> DESCRIPTION OF THE TASK: Your task is to copy all of the data exactly.

> PROVIDED INFORMATION:

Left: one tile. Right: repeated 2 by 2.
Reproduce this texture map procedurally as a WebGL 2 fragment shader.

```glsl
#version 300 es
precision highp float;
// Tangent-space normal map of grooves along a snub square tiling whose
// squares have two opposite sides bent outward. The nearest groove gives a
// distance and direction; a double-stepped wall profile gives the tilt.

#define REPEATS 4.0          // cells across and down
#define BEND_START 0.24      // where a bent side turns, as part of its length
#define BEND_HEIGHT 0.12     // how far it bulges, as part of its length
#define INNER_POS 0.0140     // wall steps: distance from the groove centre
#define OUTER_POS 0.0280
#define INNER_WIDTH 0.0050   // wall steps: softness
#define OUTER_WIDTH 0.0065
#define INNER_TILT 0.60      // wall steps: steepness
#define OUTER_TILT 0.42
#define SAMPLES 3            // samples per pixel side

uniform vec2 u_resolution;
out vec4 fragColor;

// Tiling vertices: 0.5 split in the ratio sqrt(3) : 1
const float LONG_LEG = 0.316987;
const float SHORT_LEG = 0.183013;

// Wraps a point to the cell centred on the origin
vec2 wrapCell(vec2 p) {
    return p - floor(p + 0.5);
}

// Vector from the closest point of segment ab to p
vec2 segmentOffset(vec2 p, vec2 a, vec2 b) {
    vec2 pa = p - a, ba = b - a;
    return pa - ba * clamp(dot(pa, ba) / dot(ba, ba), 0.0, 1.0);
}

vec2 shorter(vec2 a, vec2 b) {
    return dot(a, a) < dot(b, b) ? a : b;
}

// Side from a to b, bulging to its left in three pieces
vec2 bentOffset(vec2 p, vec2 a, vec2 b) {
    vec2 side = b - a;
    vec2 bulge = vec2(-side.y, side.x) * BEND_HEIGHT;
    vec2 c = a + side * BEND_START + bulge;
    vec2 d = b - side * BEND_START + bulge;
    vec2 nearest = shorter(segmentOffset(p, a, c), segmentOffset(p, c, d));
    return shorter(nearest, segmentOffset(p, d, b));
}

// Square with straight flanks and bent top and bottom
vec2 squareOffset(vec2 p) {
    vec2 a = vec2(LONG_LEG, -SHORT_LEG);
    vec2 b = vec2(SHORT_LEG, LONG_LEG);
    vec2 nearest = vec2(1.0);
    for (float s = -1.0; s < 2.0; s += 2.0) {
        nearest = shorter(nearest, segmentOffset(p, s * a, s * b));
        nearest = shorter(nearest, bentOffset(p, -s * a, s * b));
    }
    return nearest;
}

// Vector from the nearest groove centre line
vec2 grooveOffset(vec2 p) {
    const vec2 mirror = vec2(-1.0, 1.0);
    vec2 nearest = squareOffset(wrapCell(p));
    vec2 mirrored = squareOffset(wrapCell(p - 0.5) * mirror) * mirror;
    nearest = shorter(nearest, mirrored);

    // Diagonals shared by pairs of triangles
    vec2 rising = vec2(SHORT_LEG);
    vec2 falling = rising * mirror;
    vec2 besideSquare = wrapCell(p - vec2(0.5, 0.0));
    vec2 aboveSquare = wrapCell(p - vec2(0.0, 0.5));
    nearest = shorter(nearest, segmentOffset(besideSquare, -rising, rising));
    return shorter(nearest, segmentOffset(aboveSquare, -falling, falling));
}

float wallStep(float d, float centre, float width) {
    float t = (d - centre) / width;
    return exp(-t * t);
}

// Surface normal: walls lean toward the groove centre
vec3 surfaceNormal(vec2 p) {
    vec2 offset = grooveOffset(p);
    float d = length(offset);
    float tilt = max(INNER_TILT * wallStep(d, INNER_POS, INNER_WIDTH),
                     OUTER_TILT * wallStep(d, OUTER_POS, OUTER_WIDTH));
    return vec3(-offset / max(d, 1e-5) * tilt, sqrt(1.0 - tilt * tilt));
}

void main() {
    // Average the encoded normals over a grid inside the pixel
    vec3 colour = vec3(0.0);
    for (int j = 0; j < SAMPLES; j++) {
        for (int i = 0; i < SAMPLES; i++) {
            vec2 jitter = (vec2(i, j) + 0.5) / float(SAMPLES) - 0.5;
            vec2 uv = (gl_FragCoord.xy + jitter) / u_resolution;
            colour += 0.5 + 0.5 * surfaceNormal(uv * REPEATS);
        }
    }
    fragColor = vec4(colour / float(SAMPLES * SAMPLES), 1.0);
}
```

> REPLY TO THE EXERCISE:
Left: one tile. Right: repeated 2 by 2.
Reproduce this texture map procedurally as a WebGL 2 fragment shader.

```glsl
#version 300 es
precision highp float;
// Tangent-space normal map of grooves along a snub square tiling whose
// squares have two opposite sides bent outward. The nearest groove gives a
// distance and direction; a double-stepped wall profile gives the tilt.

#define REPEATS 4.0          // cells across and down
#define BEND_START 0.24      // where a bent side turns, as part of its length
#define BEND_HEIGHT 0.12     // how far it bulges, as part of its length
#define INNER_POS 0.0140     // wall steps: distance from the groove centre
#define OUTER_POS 0.0280
#define INNER_WIDTH 0.0050   // wall steps: softness
#define OUTER_WIDTH 0.0065
#define INNER_TILT 0.60      // wall steps: steepness
#define OUTER_TILT 0.42
#define SAMPLES 3            // samples per pixel side

uniform vec2 u_resolution;
out vec4 fragColor;

// Tiling vertices: 0.5 split in the ratio sqrt(3) : 1
const float LONG_LEG = 0.316987;
const float SHORT_LEG = 0.183013;

// Wraps a point to the cell centred on the origin
vec2 wrapCell(vec2 p) {
    return p - floor(p + 0.5);
}

// Vector from the closest point of segment ab to p
vec2 segmentOffset(vec2 p, vec2 a, vec2 b) {
    vec2 pa = p - a, ba = b - a;
    return pa - ba * clamp(dot(pa, ba) / dot(ba, ba), 0.0, 1.0);
}

vec2 shorter(vec2 a, vec2 b) {
    return dot(a, a) < dot(b, b) ? a : b;
}

// Side from a to b, bulging to its left in three pieces
vec2 bentOffset(vec2 p, vec2 a, vec2 b) {
    vec2 side = b - a;
    vec2 bulge = vec2(-side.y, side.x) * BEND_HEIGHT;
    vec2 c = a + side * BEND_START + bulge;
    vec2 d = b - side * BEND_START + bulge;
    vec2 nearest = shorter(segmentOffset(p, a, c), segmentOffset(p, c, d));
    return shorter(nearest, segmentOffset(p, d, b));
}

// Square with straight flanks and bent top and bottom
vec2 squareOffset(vec2 p) {
    vec2 a = vec2(LONG_LEG, -SHORT_LEG);
    vec2 b = vec2(SHORT_LEG, LONG_LEG);
    vec2 nearest = vec2(1.0);
    for (float s = -1.0; s < 2.0; s += 2.0) {
        nearest = shorter(nearest, segmentOffset(p, s * a, s * b));
        nearest = shorter(nearest, bentOffset(p, -s * a, s * b));
    }
    return nearest;
}

// Vector from the nearest groove centre line
vec2 grooveOffset(vec2 p) {
    const vec2 mirror = vec2(-1.0, 1.0);
    vec2 nearest = squareOffset(wrapCell(p));
    vec2 mirrored = squareOffset(wrapCell(p - 0.5) * mirror) * mirror;
    nearest = shorter(nearest, mirrored);

    // Diagonals shared by pairs of triangles
    vec2 rising = vec2(SHORT_LEG);
    vec2 falling = rising * mirror;
    vec2 besideSquare = wrapCell(p - vec2(0.5, 0.0));
    vec2 aboveSquare = wrapCell(p - vec2(0.0, 0.5));
    nearest = shorter(nearest, segmentOffset(besideSquare, -rising, rising));
    return shorter(nearest, segmentOffset(aboveSquare, -falling, falling));
}

float wallStep(float d, float centre, float width) {
    float t = (d - centre) / width;
    return exp(-t * t);
}

// Surface normal: walls lean toward the groove centre
vec3 surfaceNormal(vec2 p) {
    vec2 offset = grooveOffset(p);
    float d = length(offset);
    float tilt = max(INNER_TILT * wallStep(d, INNER_POS, INNER_WIDTH),
                     OUTER_TILT * wallStep(d, OUTER_POS, OUTER_WIDTH));
    return vec3(-offset / max(d, 1e-5) * tilt, sqrt(1.0 - tilt * tilt));
}

void main() {
    // Average the encoded normals over a grid inside the pixel
    vec3 colour = vec3(0.0);
    for (int j = 0; j < SAMPLES; j++) {
        for (int i = 0; i < SAMPLES; i++) {
            vec2 jitter = (vec2(i, j) + 0.5) / float(SAMPLES) - 0.5;
            vec2 uv = (gl_FragCoord.xy + jitter) / u_resolution;
            colour += 0.5 + 0.5 * surfaceNormal(uv * REPEATS);
        }
    }
    fragColor = vec4(colour / float(SAMPLES * SAMPLES), 1.0);
}
```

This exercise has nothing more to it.